Sweet harmony

Mark Olson and Gary Louris gave a brilliant performance at the Aladdin Theater last Thursday evening.

Olson and Louris, who fronted the underappreciated Jayhawks as a singing/songwriting duo from 1987 to 1994, played two separate acoustic sets that ran nearly two hours.

With their well-matched, unique voices, Olson and Louris ran through songs from The Jayhawks’ Hollywood Town Hall and Tomorrow the Green Grass with ease.

Though the duo went separate ways following the tour for Tomorrow (Louris carried the Jayhawks’ name until last year – subsequent records by the band were strong, but never matched the LPs released when Olson and Louris wrote together), they have reunited for a tour billed as “Together Again.”

And while most reunion tours can feel as contrived as a generic birthday card, this one didn’t in the least bit.

Always in key (think Simon and Garfunkel covering The Band), Olson and Louris played to a packed Aladdin crowd cheering each song from the second the opening chords for each selection began.

As Olson held down the rhythm with simple, melodic chords, Louris occasionally played solos that were filtered through a chorus or distortion pedal.

Other than that, however, it was just simple, great songwriting. No tricks. No deception.

“Less is more” was the order of the night and it was a joy to hear it unfold.

When they fronted The Jayhawks, the two cultivated a sound that was a precursor to one of the most horrendous terms to ever set foot in the rock world: alt-country.

Melding Hendrix with Dylan, murder ballads with The Basement Tapes, Olson and Louris were at the peak of their creativity at the same time that the majority of the bands in rock were beginning to cash in on the “Seattle sound.”

Images of lonesome men and women, lost in some dreamt-up 1930s American town, walked through the lyrics, while folk chords charmingly battled it out with tight rhythm and searing, fuzz-drenched solos.

If it sounds like momentary genius, that’s because it was.

Hollywood and Tomorrow managed to sound like something just dug up from a musical grave, without ever coming across as genre-specific, retro or overly thought out.

Of course, the rock world basically ignored the LPs.

And by the time that a cult following had developed around each album, Olson and Louris had parted ways.

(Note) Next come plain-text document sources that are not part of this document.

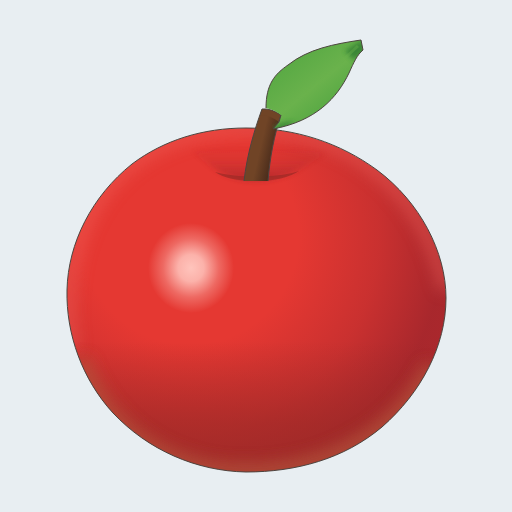
<!DOCTYPE html>
<html lang="en">
<head>
<meta charset="utf-8">
<title>Red apple</title>
<style>
:root {
  --backdrop: #e8eef2;
  --skin: #e53832;
  --skin-shade: #a3262c;
  --skin-deep: #9c2a26;
  --skin-warm: #b4553c;
  --rim: #f0605a;
  --shine: #ffc4bc;
  --outline: #4d4540;
  --leaf-light: #6ab24c;
  --leaf: #58a944;
  --leaf-dark: #2f7a30;
  --stem-dark: #4a2c1b;
  --stem: #704426;
}
html, body { margin: 0; height: 100%; overflow: hidden; background: var(--backdrop); }
svg { display: block; width: 512px; height: 512px; }
.outline { fill: none; stroke: var(--outline); stroke-width: 1; }
</style>
</head>
<body>
<svg viewBox="0 0 512 512" role="img" aria-label="A shiny red apple with a stem and one green leaf">
  <defs>
    <path id="apple-body" d="M246 128C296 128 340 143 377 170C420 202 446 252 446 298C446 346 421 393 382 427C344 459 296 472 246 472C196 471 148 450 113 413C82 379 66 334 67 290C68 243 92 196 132 164C164 140 203 128 246 128Z"/>
    <path id="leaf-shape" d="M361 40L363 50C357 55 354 62 349 73C337 98 316 121 273 129L269 118C264 100 271 80 288 65C308 49 334 44 361 40Z"/>
    <path id="stem-shape" d="M262 109Q271 108 281 115C274 136 270 157 268 181H244C247 155 254 131 262 109Z"/>
    <clipPath id="apple-clip"><use href="#apple-body"/></clipPath>
    <clipPath id="leaf-clip"><use href="#leaf-shape"/></clipPath>
    <radialGradient id="side-shade" gradientUnits="userSpaceOnUse" cx="190" cy="236" r="270">
      <stop offset="0.4" stop-color="var(--skin-shade)" stop-opacity="0"/>
      <stop offset="0.7" stop-color="var(--skin-shade)" stop-opacity="0.42"/>
      <stop offset="0.94" stop-color="var(--skin-shade)" stop-opacity="0.92"/>
      <stop offset="1" stop-color="var(--skin-shade)" stop-opacity="0.9"/>
    </radialGradient>
    <linearGradient id="base-shade" x1="0" y1="0" x2="0" y2="1">
      <stop offset="0.62" stop-color="var(--skin-deep)" stop-opacity="0"/>
      <stop offset="0.86" stop-color="var(--skin-deep)" stop-opacity="0.6"/>
      <stop offset="1" stop-color="var(--skin-deep)" stop-opacity="0.75"/>
    </linearGradient>
    <radialGradient id="shine-glow">
      <stop offset="0" stop-color="var(--shine)"/>
      <stop offset="0.3" stop-color="var(--shine)" stop-opacity="0.87"/>
      <stop offset="0.65" stop-color="var(--shine)" stop-opacity="0.35"/>
      <stop offset="1" stop-color="var(--shine)" stop-opacity="0"/>
    </radialGradient>
    <linearGradient id="stem-fill" gradientUnits="userSpaceOnUse" x1="249" y1="143" x2="275" y2="149">
      <stop offset="0" stop-color="var(--stem)"/>
      <stop offset="0.45" stop-color="var(--stem)"/>
      <stop offset="1" stop-color="var(--stem-dark)"/>
    </linearGradient>
    <linearGradient id="leaf-fill" gradientUnits="userSpaceOnUse" x1="286" y1="60" x2="326" y2="110">
      <stop offset="0" stop-color="var(--leaf)"/>
      <stop offset="0.6" stop-color="var(--leaf-light)"/>
      <stop offset="1" stop-color="var(--leaf)"/>
    </linearGradient>
    <linearGradient id="dimple-fill" x1="0" y1="0" x2="0" y2="1">
      <stop offset="0" stop-color="var(--skin-shade)" stop-opacity="0"/>
      <stop offset="0.5" stop-color="var(--skin-shade)" stop-opacity="0.25"/>
      <stop offset="1" stop-color="var(--skin-shade)" stop-opacity="0.95"/>
    </linearGradient>
    <filter id="soft" x="-30%" y="-30%" width="160%" height="160%"><feGaussianBlur stdDeviation="8"/></filter>
    <filter id="slight" x="-30%" y="-50%" width="160%" height="200%"><feGaussianBlur stdDeviation="2.5"/></filter>
  </defs>

  <rect id="background" width="512" height="512" fill="var(--backdrop)"/>

  <g id="apple">
    <g clip-path="url(#apple-clip)">
      <use href="#apple-body" fill="var(--skin)"/>
      <use href="#apple-body" fill="url(#side-shade)"/>
      <use href="#apple-body" fill="url(#base-shade)"/>
      <path d="M72 350C54 250 98 130 246 128C350 128 425 190 446 290" fill="none" stroke="var(--rim)" stroke-width="12" opacity="0.6" filter="url(#soft)"/>
      <path d="M80 360C108 440 180 472 246 472C330 472 400 432 432 366" fill="none" stroke="var(--skin-warm)" stroke-width="16" opacity="0.8" filter="url(#soft)"/>
      <g id="dimple">
        <path d="M192 152C212 166 222 180 256 181C290 180 302 166 326 154C286 142 228 142 192 152Z" fill="url(#dimple-fill)" opacity="0.75" filter="url(#slight)"/>
        <path d="M215 172Q228 181 256 181Q284 181 299 171Q282 177 256 176Q232 177 215 172Z" fill="var(--skin-deep)" opacity="0.7"/>
      </g>
      <ellipse id="shine" cx="191" cy="268" rx="43" ry="45" fill="url(#shine-glow)"/>
    </g>
    <use href="#apple-body" class="outline"/>
  </g>

  <g id="stem">
    <use href="#stem-shape" fill="url(#stem-fill)"/>
    <path d="M262 109Q271 108 281 115L279 122Q270 115 260 115Z" fill="var(--stem)"/>
    <path d="M244 181C247 155 254 131 262 109Q271 108 281 115C274 136 270 157 268 181" class="outline"/>
  </g>

  <g id="leaf">
    <path d="M266 108C266 84 275 74 288 65C308 49 334 44 361 40L363 50C357 55 354 62 349 73C337 98 316 121 273 129L279 122L281 115Q275 110 266 108Z" fill="url(#leaf-fill)"/>
    <g clip-path="url(#leaf-clip)">
      <path d="M272 130Q281 121 296 122L274 132Z" fill="var(--leaf-dark)" filter="url(#slight)"/>
      <path d="M363 39L345 51L354 60L365 51Z" fill="var(--leaf-dark)" opacity="0.8" filter="url(#slight)"/>
      <path d="M281 115C302 98 330 72 358 46" fill="none" stroke="var(--leaf-light)" stroke-width="3" opacity="0.4"/>
    </g>
    <path d="M266 108C266 84 275 74 288 65C308 49 334 44 361 40L363 50C357 55 354 62 349 73C337 98 316 121 273 129L279 122L281 115" class="outline"/>
  </g>
</svg>
</body>
</html>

While Louris kept The Jayhawks rolling, Olson headed out west with his wife Victoria Williams. Releasing a series of interesting, if low-profile, LPs, Olson became heard but not seen.

So, as the duo ran through “hit” after “hit” at the Aladdin last week, charming an eager crowd, the feeling that immediately leaped forth was a mix of excitement tinged with loss.

A classic “what could have been”?

Hope may be around the corner though.

A new Golden Smog (an all-star band featuring Olson, Louris and Wilco’s Jeff Tweedy) album, Another Fine Day, is reportedly already in the can.

And considering how delightful it was to hear Olson and Louris run through The Jayhawks’ startlingly impressive back catalog, perhaps it wouldn’t be asking too much out of the world to try and get them to turn this current reunion into a new marriage.